Read more: Annular solar eclipse on December 26

View larger. | Last year, April Singer caught the young moon after sunset on December 8, 2018, with Saturn to its upper left. This year, you’ll see Venus instead of Saturn to the upper left of the moon (from northerly latitudes). Northern New Mexico, U.S. Photo by April Singer Photography. Way to go, April!

But we’re hardly counting out the world’s Eastern Hemisphere, which may also catch a young(er) and slender(er) crescent after sunset December 27. From virtually everyplace worldwide, the moon will be better than one day (24 hours) old as the sun sets on December 27. It is usually quite difficult to see a moon that’s less than one day (24 hours) old, and generally easier – though still a challenge – to spot a thin moon that’s over a day old.

Day and night sides of Earth one day after December 2019 new moon.

Day and night sides of Earth one day after new moon (2019 December 27 at 5:13 UTC). The shadow line at the far right and far left depicts sunset. As the line of sunset moves westward (right to left) across the globe, the moon continually edges farther away from the glare of sunset. The moon will be about 1 1/2 days old at sunset in western Europe and Africa, and about 1 3/4 days old as the sun sets in the Americas. Image via EarthView.

No matter where you live worldwide, you’ll have a better chance of spotting the moon on December 28, because a wider crescent will stay out longer after sundown on December 28 than on December 27. Additionally, the moon will be closer to Venus on December 28, offering a more stunning view of the flashy evening couple. By the way, although we show the planet Saturn on our sky chart above, it’ll take a deliberate effort (and possibly binoculars) to spot this world in the glare of evening twilight.

To maximize your chances of spotting the beautiful evening crescent (and/or Saturn), find an unobstructed horizon in the direction of sunset. A lofty position – atop a mountain or balcony – would help out as well, enabling you to peek a little farther over the horizon. Binoculars come in handy, too, for teasing out the pale, skinny crescent (or Saturn) from the glare of evening twilight.

Want to know when the moon sets in your sky? The Sunrise and Sunset Calendar gives you the moonset time – but remember to check the Moonrise and moonset box.

Want to know the moon’s position relative to the bright planets and the constellations of the zodiac? Then your wish is granted, courtesy of Heavens Above!

When the moon shows itself as a slender waxing crescent in Earth’s sky, then our planet beams a nearly-full waning gibbous Earth in the moon’s sky. The almost-full Earth, like a mirror, reflects sunlight and lights up the moon’s dark side. The moon, in turn, reflects sunlight back to Earth. Hence, that soft luminescence giving definition to the nighttime side of the moon is earthshine – twice-reflected sunlight. Look for soft glow of earthshine, with either the unaided eye or binoculars, on the dark side of the moon over the next several days.
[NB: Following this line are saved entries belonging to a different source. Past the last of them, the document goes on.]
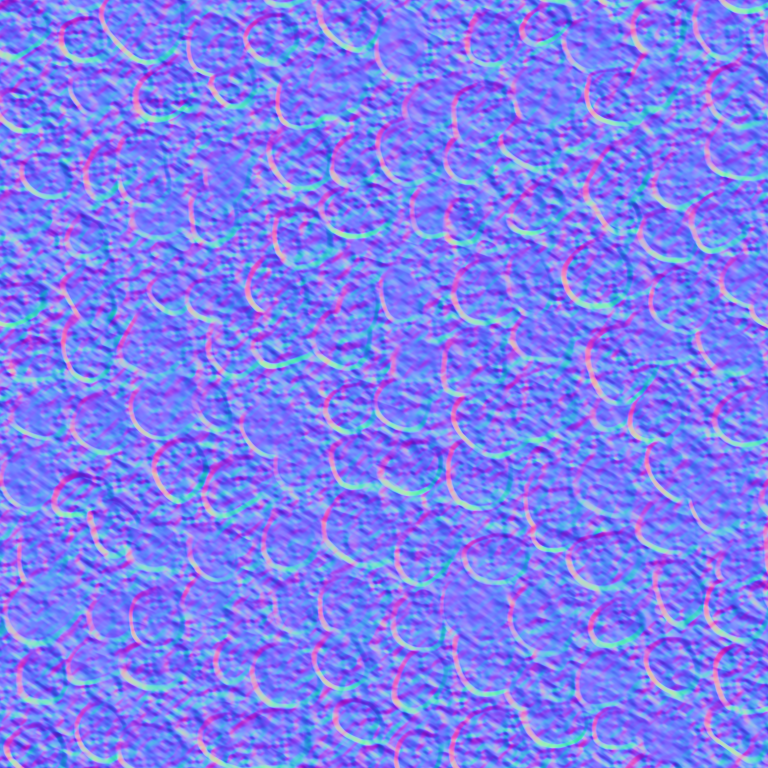
Reproduce this texture map procedurally as a WebGL 1 fragment shader.

```glsl
precision highp float;

uniform vec2 u_resolution;

const float CELLS = 12.0;          // stones across the canvas
const float RADIUS_MIN = 0.42;     // stone radii, in cells
const float RADIUS_MAX = 0.62;
const float JITTER = 0.55;         // scatter of the stone centres, in cells
const float EDGE = 0.0078;         // width of a stone's rim
const float RISE = 0.0062;         // height of a stone
const float TILT = 0.62;           // share of the height lost across a stone
const vec2 LEAN = vec2(0.74, 0.67); // direction in which stones slope down
const float WARP = 0.017;          // irregularity of the outlines
const float WARP_SCALE = 15.0;
const float GRAIN = 0.0046;        // height of the surface roughness
const float GRAIN_SCALE = 84.0;
const vec2 GRAIN_STRETCH = vec2(0.88, 1.08);
const float SAMPLE_STEP = 0.001;   // spacing of the slope samples

float hash(vec2 p) {
  vec3 q = fract(vec3(p.xyx) * 0.1031);
  q += dot(q, q.yzx + 33.33);
  return fract((q.x + q.y) * q.z);
}

vec2 hash2(vec2 p) {
  return vec2(hash(p + 17.3), hash(p + 91.7));
}

float noise(vec2 p) {
  vec2 i = floor(p);
  vec2 f = fract(p);
  f = f * f * f * (f * (f * 6.0 - 15.0) + 10.0);
  float low = mix(hash(i), hash(i + vec2(1.0, 0.0)), f.x);
  float high = mix(hash(i + vec2(0.0, 1.0)), hash(i + 1.0), f.x);
  return mix(low, high, f.y);
}

mat2 rotation(float a) {
  float c = cos(a);
  float s = sin(a);
  return mat2(c, s, -s, c);
}

// Lumps, soft creases and fine grit
float grain(vec2 p) {
  vec2 q = p * GRAIN_STRETCH * GRAIN_SCALE + 40.0;
  float lumps = noise(rotation(0.4) * q * 0.5) * 0.65 + noise(rotation(1.1) * q + 60.0);
  float fold = noise(rotation(2.0) * q * 0.6 + 130.0) - 0.5;
  float grit = noise(rotation(0.7) * q * 1.8 + 210.0);
  return lumps + sqrt(fold * fold + 0.004) * 1.1 + grit * 0.62;
}

// Tilted stones laid over one another like scales
float surface(vec2 p) {
  vec2 warp = vec2(noise(p * WARP_SCALE + 5.0), noise(p * WARP_SCALE + 75.0)) - 0.5;
  vec2 w = p + warp * WARP;
  vec2 cell = floor(w * CELLS);
  float height = 0.0;
  float rough = 1.25;

  for (int j = -1; j <= 1; j++) {
    for (int i = -1; i <= 1; i++) {
      vec2 id = cell + vec2(float(i), float(j)) + 50.0;
      vec2 shape = hash2(id);
      vec2 kind = hash2(id + 300.0);
      vec2 center = id - 50.0 + 0.5 + (hash2(id + 600.0) - 0.5) * JITTER;
      vec2 offset = w - center / CELLS;

      // Rounded outline and its approximate inner distance
      float radius = mix(RADIUS_MIN, RADIUS_MAX, shape.x) / CELLS;
      vec2 radii = radius * vec2(1.0, mix(0.68, 1.0, shape.y));
      vec2 q = abs(rotation(kind.x * 6.283) * offset) / radii;
      float reach = pow(pow(q.x, 2.3) + pow(q.y, 2.3), 1.0 / 2.3);
      float inside = (1.0 - reach) * radii.y;
      float cover = smoothstep(0.0, EDGE, inside);

      // Sloping top with a soft dome
      float top = 1.0 - TILT * dot(offset, LEAN) / radius;
      top += 0.25 * (kind.y - 0.4) + 0.15 * smoothstep(0.0, 0.024, inside);
      height = mix(height, top * RISE, cover);
      rough = mix(rough, mix(0.6, 1.35, hash(id + 900.0)), cover);
    }
  }
  return height + grain(p) * rough * GRAIN;
}

void main() {
  vec2 p = gl_FragCoord.xy / u_resolution.y;
  vec2 e = vec2(SAMPLE_STEP, 0.0);

  // Slope of the surface, encoded as a normal
  vec2 slope = vec2(surface(p + e.xy) - surface(p - e.xy),
                    surface(p + e.yx) - surface(p - e.yx)) / (2.0 * SAMPLE_STEP);
  vec3 normal = normalize(vec3(slope, 1.0));
  gl_FragColor = vec4(normal * 0.5 + 0.5, 1.0);
}
```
View larger A fine example of earthshine on the crescent moon, courtesy of the European Southern Observatory. That “star” to the lower left of the moon is actually the planet Venus.

Think photo opportunity, as the brightest and second-brightest celestial bodies of nighttime – the moon and Venus, respectively – beautify the evening twilight shortly after sunset.

Bruce McClure